(Rendered images with source text)

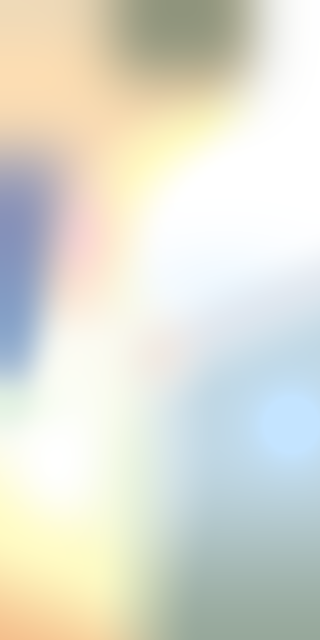
A WebGL 1 fragment shader for this background:

```glsl
precision highp float;
// Soft pastel backdrop: blurred peach, olive, indigo and steel-blue fields around a white haze.

uniform vec2 u_resolution;

#define HAZE_CENTRE vec2(1.0, 0.78)
#define HAZE_RADII vec2(0.56, 0.39)
#define OLIVE_CENTRE vec2(0.568, 0.0)
#define OLIVE_RADII vec2(0.247, 0.273)
#define INDIGO_MID 0.846
#define INDIGO_HALF 0.385
#define ORB_CENTRE vec2(0.911, 1.328)
#define ORB_RADIUS 0.086
#define HORIZON_SLOPE 0.42

const vec3 WHITE = vec3(1.0);
const vec3 PEACH = vec3(0.99, 0.868, 0.70);
const vec3 SAND = vec3(0.937, 0.853, 0.72);
const vec3 YELLOW = vec3(1.0, 0.985, 0.76);
const vec3 CREAM = vec3(0.988, 0.992, 0.953);
const vec3 ORANGE = vec3(0.957, 0.737, 0.54);
const vec3 OLIVE = vec3(0.56, 0.58, 0.486);
const vec3 PINK = vec3(1.0, 0.84, 0.83);
const vec3 INDIGO = vec3(0.517, 0.56, 0.722);
const vec3 DUSK_BLUE = vec3(0.51, 0.63, 0.785);
const vec3 STEEL = vec3(0.749, 0.839, 0.886);
const vec3 SAGE = vec3(0.588, 0.655, 0.60);
const vec3 ORB_BLUE = vec3(0.769, 0.894, 1.0);

// Elliptical Gaussian falloff, 1 at the centre.
float glow(vec2 p, vec2 centre, vec2 radii) {
  vec2 q = (p - centre) / radii;
  return exp(-dot(q, q));
}

// Flat-topped falloff along one axis; a higher power gives a firmer edge.
float plateau(float offset, float radius, float power) {
  return exp(-pow(abs(offset) / radius, power));
}

// Peach to yellow to white, opening around the haze, with the olive cloud on top.
vec3 upperField(vec2 p) {
  float r = length((p - HAZE_CENTRE) / HAZE_RADII);
  vec3 warm = mix(SAND, PEACH, smoothstep(0.0, 0.25, p.y));
  vec3 col = mix(YELLOW, warm, smoothstep(1.1, 1.6, r));
  col = mix(WHITE, col, smoothstep(0.85, 1.25, r));
  col = mix(col, WHITE, smoothstep(0.6, 0.88, p.x));
  vec2 d = p - OLIVE_CENTRE;
  float cloud = plateau(d.x, OLIVE_RADII.x, 3.0) * plateau(d.y, OLIVE_RADII.y, 3.0);
  return mix(col, OLIVE, cloud);
}

// Cream that warms to orange in the bottom corner.
vec3 lowerField(vec2 p) {
  float warmth = p.y - 0.4 * p.x;
  vec3 col = mix(CREAM, WHITE, smoothstep(0.35, 0.6, p.x));
  col = mix(col, YELLOW, smoothstep(1.30, 1.667, warmth));
  col = mix(col, ORANGE, smoothstep(1.64, 2.057, warmth));
  col = mix(col, WHITE, glow(p, vec2(0.195, 1.432), vec2(0.143, 0.182)));
  vec3 lime = vec3(0.92, 0.965, 0.83);
  return mix(col, lime, 0.65 * glow(p, vec2(0.43, 1.536), vec2(0.13, 0.31)));
}

// Indigo shadow on the left edge, with a pink rim and a mint foot.
vec3 addIndigo(vec3 col, vec2 p) {
  col = mix(col, PINK, 0.9 * glow(p, vec2(0.247, 0.742), vec2(0.13, 0.195)));
  float width = max(0.214 - 0.17 * (p.y - 0.6), 0.05);
  float shadow = plateau(p.x, width, 3.0) * plateau(p.y - INDIGO_MID, INDIGO_HALF, 4.0);
  col = mix(col, mix(INDIGO, DUSK_BLUE, smoothstep(0.65, 1.1, p.y)), shadow);
  vec3 mint = vec3(0.90, 0.975, 0.87);
  return mix(col, mint, 0.6 * glow(p, vec2(0.0, 1.263), vec2(0.156, 0.078)));
}

// Steel-blue field on the lower right, below a slanted soft horizon.
vec3 addSteel(vec3 col, vec2 p) {
  float slant = p.y + HORIZON_SLOPE * (p.x - 1.0);
  float lean = 0.06 * smoothstep(1.5, 2.0, p.y);
  float side = smoothstep(0.326, 0.69, p.x + lean);
  float body = side * smoothstep(0.703, 1.12, slant);

  vec3 steel = mix(STEEL, SAGE, smoothstep(1.38, 2.057, p.y));
  float beyond = max(length(p - ORB_CENTRE) - ORB_RADIUS, 0.0);
  steel = mix(steel, ORB_BLUE, exp(-beyond / 0.073));

  vec3 iceBlue = vec3(0.925, 0.968, 1.0);
  vec3 lavender = vec3(0.88, 0.87, 0.91);
  vec3 blush = vec3(0.96, 0.88, 0.82);
  col = mix(col, iceBlue, 0.8 * glow(p, vec2(0.70, 0.91), vec2(0.286, 0.156)));
  col = mix(col, steel, body);
  col = mix(col, lavender, 0.3 * side * plateau(slant - 0.885, 0.09, 2.0));
  return mix(col, blush, 0.45 * glow(p, vec2(0.495, 1.107), vec2(0.117)));
}

void main() {
  // x runs 0..1 from the left, y runs 0..2 from the top edge down.
  vec2 uv = gl_FragCoord.xy / u_resolution;
  vec2 p = vec2(uv.x, 2.0 * (1.0 - uv.y));

  vec3 col = mix(upperField(p), lowerField(p), smoothstep(0.755, 1.094, p.y));
  col = addIndigo(col, p);
  col = addSteel(col, p);
  gl_FragColor = vec4(col, 1.0);
}
```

=== EXERCISE OBJECTIVE ===
Tell how many lines of the data include the word "define", without any other words.

=== ANSWER FOR THIS EXERCISE ===
9